Lines holding the string "inside" are the ones to copy; find them all in the data.

Rendered images with source text:
== Segment start ==

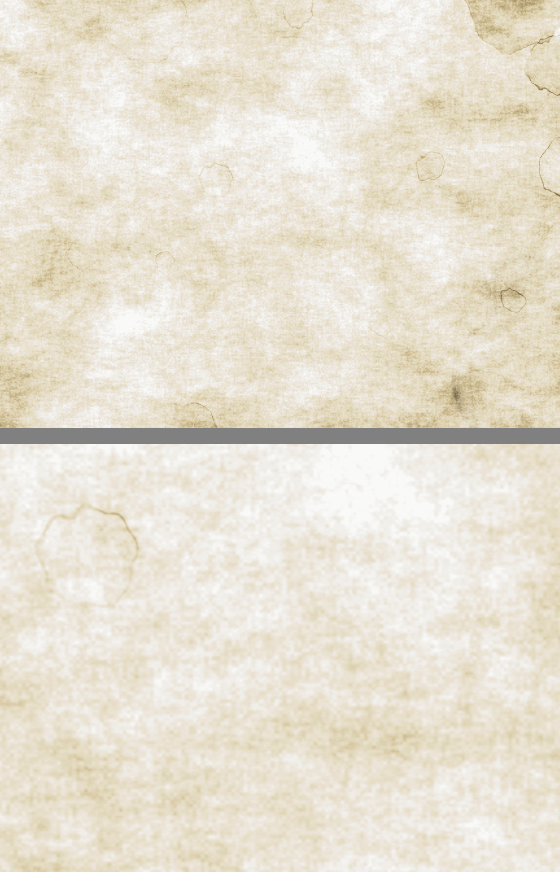
Top: the whole. Bottom: its middle third, enlarged.
Give the GLSL for this texture, as a Shadertoy shader.

```glsl
float hash(vec2 p) {
    vec3 q = fract(vec3(p.xyx) * 0.1031);
    q += dot(q, q.yzx + 33.33);
    return fract((q.x + q.y) * q.z);
}

// Value noise with zero mean and roughly unit deviation
float noise(vec2 p) {
    vec2 i = floor(p), f = fract(p);
    f = f * f * (3.0 - 2.0 * f);
    float low = mix(hash(i), hash(i + vec2(1, 0)), f.x);
    float high = mix(hash(i + vec2(0, 1)), hash(i + vec2(1, 1)), f.x);
    return (mix(low, high, f.y) - 0.5) / 0.214;
}

float fbm(vec2 p, float gain) {
    float sum = 0.0, power = 0.0, amp = 1.0;
    for (int i = 0; i < 7; i++) {
        sum += amp * noise(p);
        power += amp * amp;
        p = mat2(1.99, 0.24, -0.24, 1.99) * p + 17.3;
        amp *= gain;
    }
    return sum / sqrt(power);
}

// Dried puddle: thin rim, darker tide inside it, flat tint in the middle
float stain(vec2 p, vec2 center, float radius, float rim, float tide, float tint) {
    vec2 d = p - center;
    float a = atan(d.y, d.x), seed = center.x * 37.0 + center.y * 11.0;
    float wobble = 0.07 * sin(2.0 * a + seed) + 0.03 * sin(5.0 * a + seed * 2.0)
                 + 0.02 * sin(9.0 * a + seed * 3.0);
    float edge = length(d) - radius * (1.0 + wobble)
               + 0.0025 * noise(p * 40.0) + 0.0012 * noise(p * 110.0);
    float inside = smoothstep(0.002, -0.002, edge);
    float line = smoothstep(0.003, 0.0, abs(edge));
    line *= clamp(0.8 + 0.35 * noise(p * 18.0 + seed), 0.2, 1.3);
    float wash = exp(min(edge, 0.0) / (0.18 * radius));
    return rim * line + inside * (tide * wash + tint);
}

vec3 paperColor(float tone) {
    vec3 c = mix(vec3(0.975, 0.975, 0.97), vec3(0.942, 0.932, 0.912), smoothstep(-2.4, -1.1, tone));
    c = mix(c, vec3(0.923, 0.893, 0.843), clamp((tone + 1.1) / 0.8, 0.0, 1.0));
    c = mix(c, vec3(0.905, 0.868, 0.782), clamp((tone + 0.3) / 0.8, 0.0, 1.0));
    c = mix(c, vec3(0.877, 0.838, 0.722), clamp((tone - 0.5) / 0.7, 0.0, 1.0));
    c = mix(c, vec3(0.86, 0.80, 0.66), clamp((tone - 1.2) / 0.6, 0.0, 1.0));
    c = mix(c, vec3(0.78, 0.71, 0.54), clamp((tone - 1.8) / 0.9, 0.0, 1.0));
    return mix(c, vec3(0.50, 0.42, 0.28), clamp((tone - 2.9) / 2.5, 0.0, 1.0));
}

void mainImage(out vec4 fragColor, in vec2 fragCoord) {
    vec2 p = fragCoord / iResolution.y;
    float width = iResolution.x / iResolution.y;

    // Cloudy mottling, stretched sideways, with ragged patches
    vec2 warp = 0.02 * vec2(noise(p * 9.0), noise(p * 9.0 + 40.0));
    float tone = 0.80 * fbm((p + warp) * vec2(3.2, 4.6) + 5.0, 0.72);
    tone += 0.42 * fbm(p * vec2(9.0, 15.0) + 31.0, 0.8);

    // Woven fibres and grain
    tone += 0.23 * noise(p * vec2(60.0, 230.0));
    tone += 0.16 * noise(p * vec2(210.0, 45.0) + 70.0);
    tone += 0.30 * noise(p * 330.0);

    // Pale centre, aged borders
    vec2 fromCenter = (p - vec2(0.5 * width, 0.5)) / vec2(width, 1.0);
    tone += 0.65 * smoothstep(0.1, 0.65, length(fromCenter)) - 0.50;
    tone += 0.7 * smoothstep(0.07, 0.0, p.y + 0.012 * noise(p * 9.0));

    // Large stains along the borders
    tone += stain(p, vec2(0.34, 0.96), 0.10, 1.2, 0.5, -0.5);
    tone += stain(p, vec2(width - 0.09, 1.01), 0.125, 1.8, 0.6, 1.5);
    tone += stain(p, vec2(width, 0.85), 0.075, 2.8, 0.9, 0.3);
    tone += stain(p, vec2(width + 0.01, 0.61), 0.06, 2.5, 0.5, 0.0);
    tone += stain(p, vec2(0.45, -0.01), 0.065, 1.9, 0.3, 0.2);

    // Soft tide mark in the lower right
    vec2 q = p - vec2(width + 0.03, 0.11);
    float shore = length(q) - 0.29 + 0.018 * noise(p * 8.0) + 0.006 * noise(p * 28.0);
    float patchy = clamp(0.7 + 0.4 * noise(p * 5.0 + 9.0), 0.15, 1.2);
    float silt = smoothstep(0.006, -0.006, shore) * exp(min(shore, 0.0) / 0.045) * patchy;
    tone += 1.8 * silt;

    // Small scattered drop rings
    for (int i = 0; i < 8; i++) {
        float k = float(i);
        vec2 center = vec2(fract(0.06 + 0.618 * k) * width, fract(0.86 + 0.382 * k * k));
        float radius = 0.018 + 0.026 * hash(vec2(k, 3.0));
        tone += stain(p, center, radius, 1.7, 0.15, 0.05);
    }

    // Silt is greyer than the paper
    vec3 color = paperColor(tone);
    float grey = dot(color, vec3(0.3, 0.6, 0.1));
    fragColor = vec4(mix(color, vec3(grey), 0.25 * clamp(silt, 0.0, 1.0)), 1.0);
}
```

== Segment end ==

Response:
// Dried puddle: thin rim, darker tide inside it, flat tint in the middle
    float inside = smoothstep(0.002, -0.002, edge);
    return rim * line + inside * (tide * wash + tint);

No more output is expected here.